**Document images with source code:**
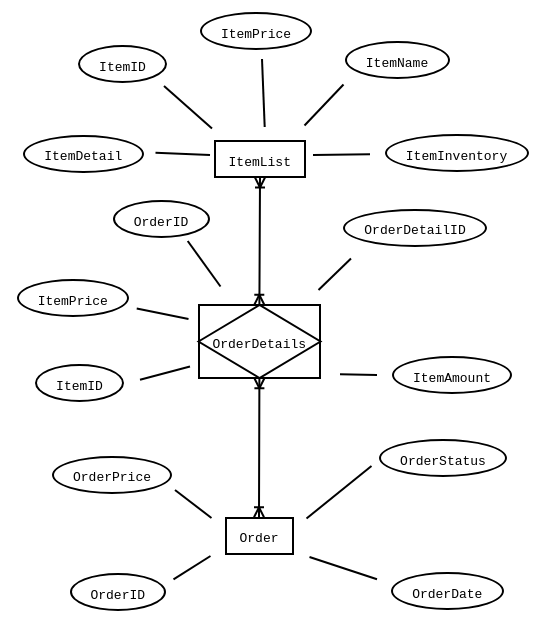
<!DOCTYPE html>
<html lang="en">
<head>
<meta charset="utf-8">
<title>Order entity relationship diagram</title>
<style>
:root { --ink: #000; --paper: #fff; }
* { box-sizing: border-box; }
body { margin: 0; background: var(--paper); }
.diagram {
  position: relative; width: 544px; height: 624px; overflow: hidden;
  background: var(--paper); color: var(--ink);
  font: 13px/15px "Liberation Mono", monospace;
}
.connectors { position: absolute; inset: 0; fill: none; stroke: var(--ink); stroke-width: 2; }
.node {
  position: absolute; left: var(--x); top: var(--y); width: var(--w); height: 38px;
  display: flex; align-items: center; justify-content: center;
  padding-top: 6px; border: 2px solid var(--ink); white-space: nowrap;
}
.attribute { border-radius: 50%; }
.associative { height: 75px; }
</style>
</head>
<body>
<main class="diagram">
  <svg class="connectors" width="544" height="624" viewBox="0 0 544 624" aria-hidden="true">
    <defs>
      <g id="many"><path d="M-5 0L0 10L5 0M-5 10H5"/></g>
    </defs>
    <g class="attribute-links">
      <path d="M164 86L212 128.5"/>
      <path d="M262 59L264.7 127"/>
      <path d="M343.5 84.5L304.5 125.5"/>
      <path d="M155.5 152.8L210 155"/>
      <path d="M313 155L370 154.3"/>
      <path d="M187.7 241L220.5 286.5"/>
      <path d="M351 258.5L318.5 290"/>
      <path d="M136.7 308.5L188.5 319"/>
      <path d="M140 379.7L190 366.5"/>
      <path d="M340 374.3L377 375"/>
      <path d="M175 490L211.5 518"/>
      <path d="M371.5 466L306.5 518.5"/>
      <path d="M173.5 579.3L210.5 556"/>
      <path d="M309.5 557L377 579.3"/>
    </g>
    <g class="relationships">
      <path d="M260 178L259.4 305M259.4 378L259 517"/>
      <use href="#many" x="260" y="177.5"/>
      <use href="#many" transform="translate(259.3 304.8) scale(1 -1)"/>
      <use href="#many" x="259.4" y="378.3"/>
      <use href="#many" transform="translate(259 517.3) scale(1 -1)"/>
    </g>
    <polygon points="198.5,341.5 259.5,305 320.5,341.5 259.5,378"/>
  </svg>

  <div class="node entity" style="--x:213.5px;--y:140px;--w:92.5px">ItemList</div>
  <div class="node attribute" style="--x:78px;--y:45px;--w:89px">ItemID</div>
  <div class="node attribute" style="--x:200px;--y:12.4px;--w:112px">ItemPrice</div>
  <div class="node attribute" style="--x:344.5px;--y:41px;--w:105px">ItemName</div>
  <div class="node attribute" style="--x:23px;--y:134.7px;--w:120.5px">ItemDetail</div>
  <div class="node attribute" style="--x:384.5px;--y:134px;--w:144px">ItemInventory</div>

  <div class="node entity associative" style="--x:197.5px;--y:304px;--w:123.5px">OrderDetails</div>
  <div class="node attribute" style="--x:112.5px;--y:200px;--w:97px">OrderID</div>
  <div class="node attribute" style="--x:343px;--y:208.6px;--w:144px">OrderDetailID</div>
  <div class="node attribute" style="--x:16.5px;--y:279px;--w:112.5px">ItemPrice</div>
  <div class="node attribute" style="--x:35px;--y:364.4px;--w:89px">ItemID</div>
  <div class="node attribute" style="--x:392px;--y:356px;--w:120px">ItemAmount</div>

  <div class="node entity" style="--x:224.5px;--y:516.5px;--w:69px">Order</div>
  <div class="node attribute" style="--x:52px;--y:455.6px;--w:120px">OrderPrice</div>
  <div class="node attribute" style="--x:379px;--y:439px;--w:128px">OrderStatus</div>
  <div class="node attribute" style="--x:69.5px;--y:573.4px;--w:96.5px">OrderID</div>
  <div class="node attribute" style="--x:391px;--y:572.4px;--w:112.5px">OrderDate</div>
</main>
</body>
</html>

**WHAT TO DO:** After reading the entries above, report the number of lines that include the string "href". Give no other text.

**RESULT OF THE EXERCISE:** 4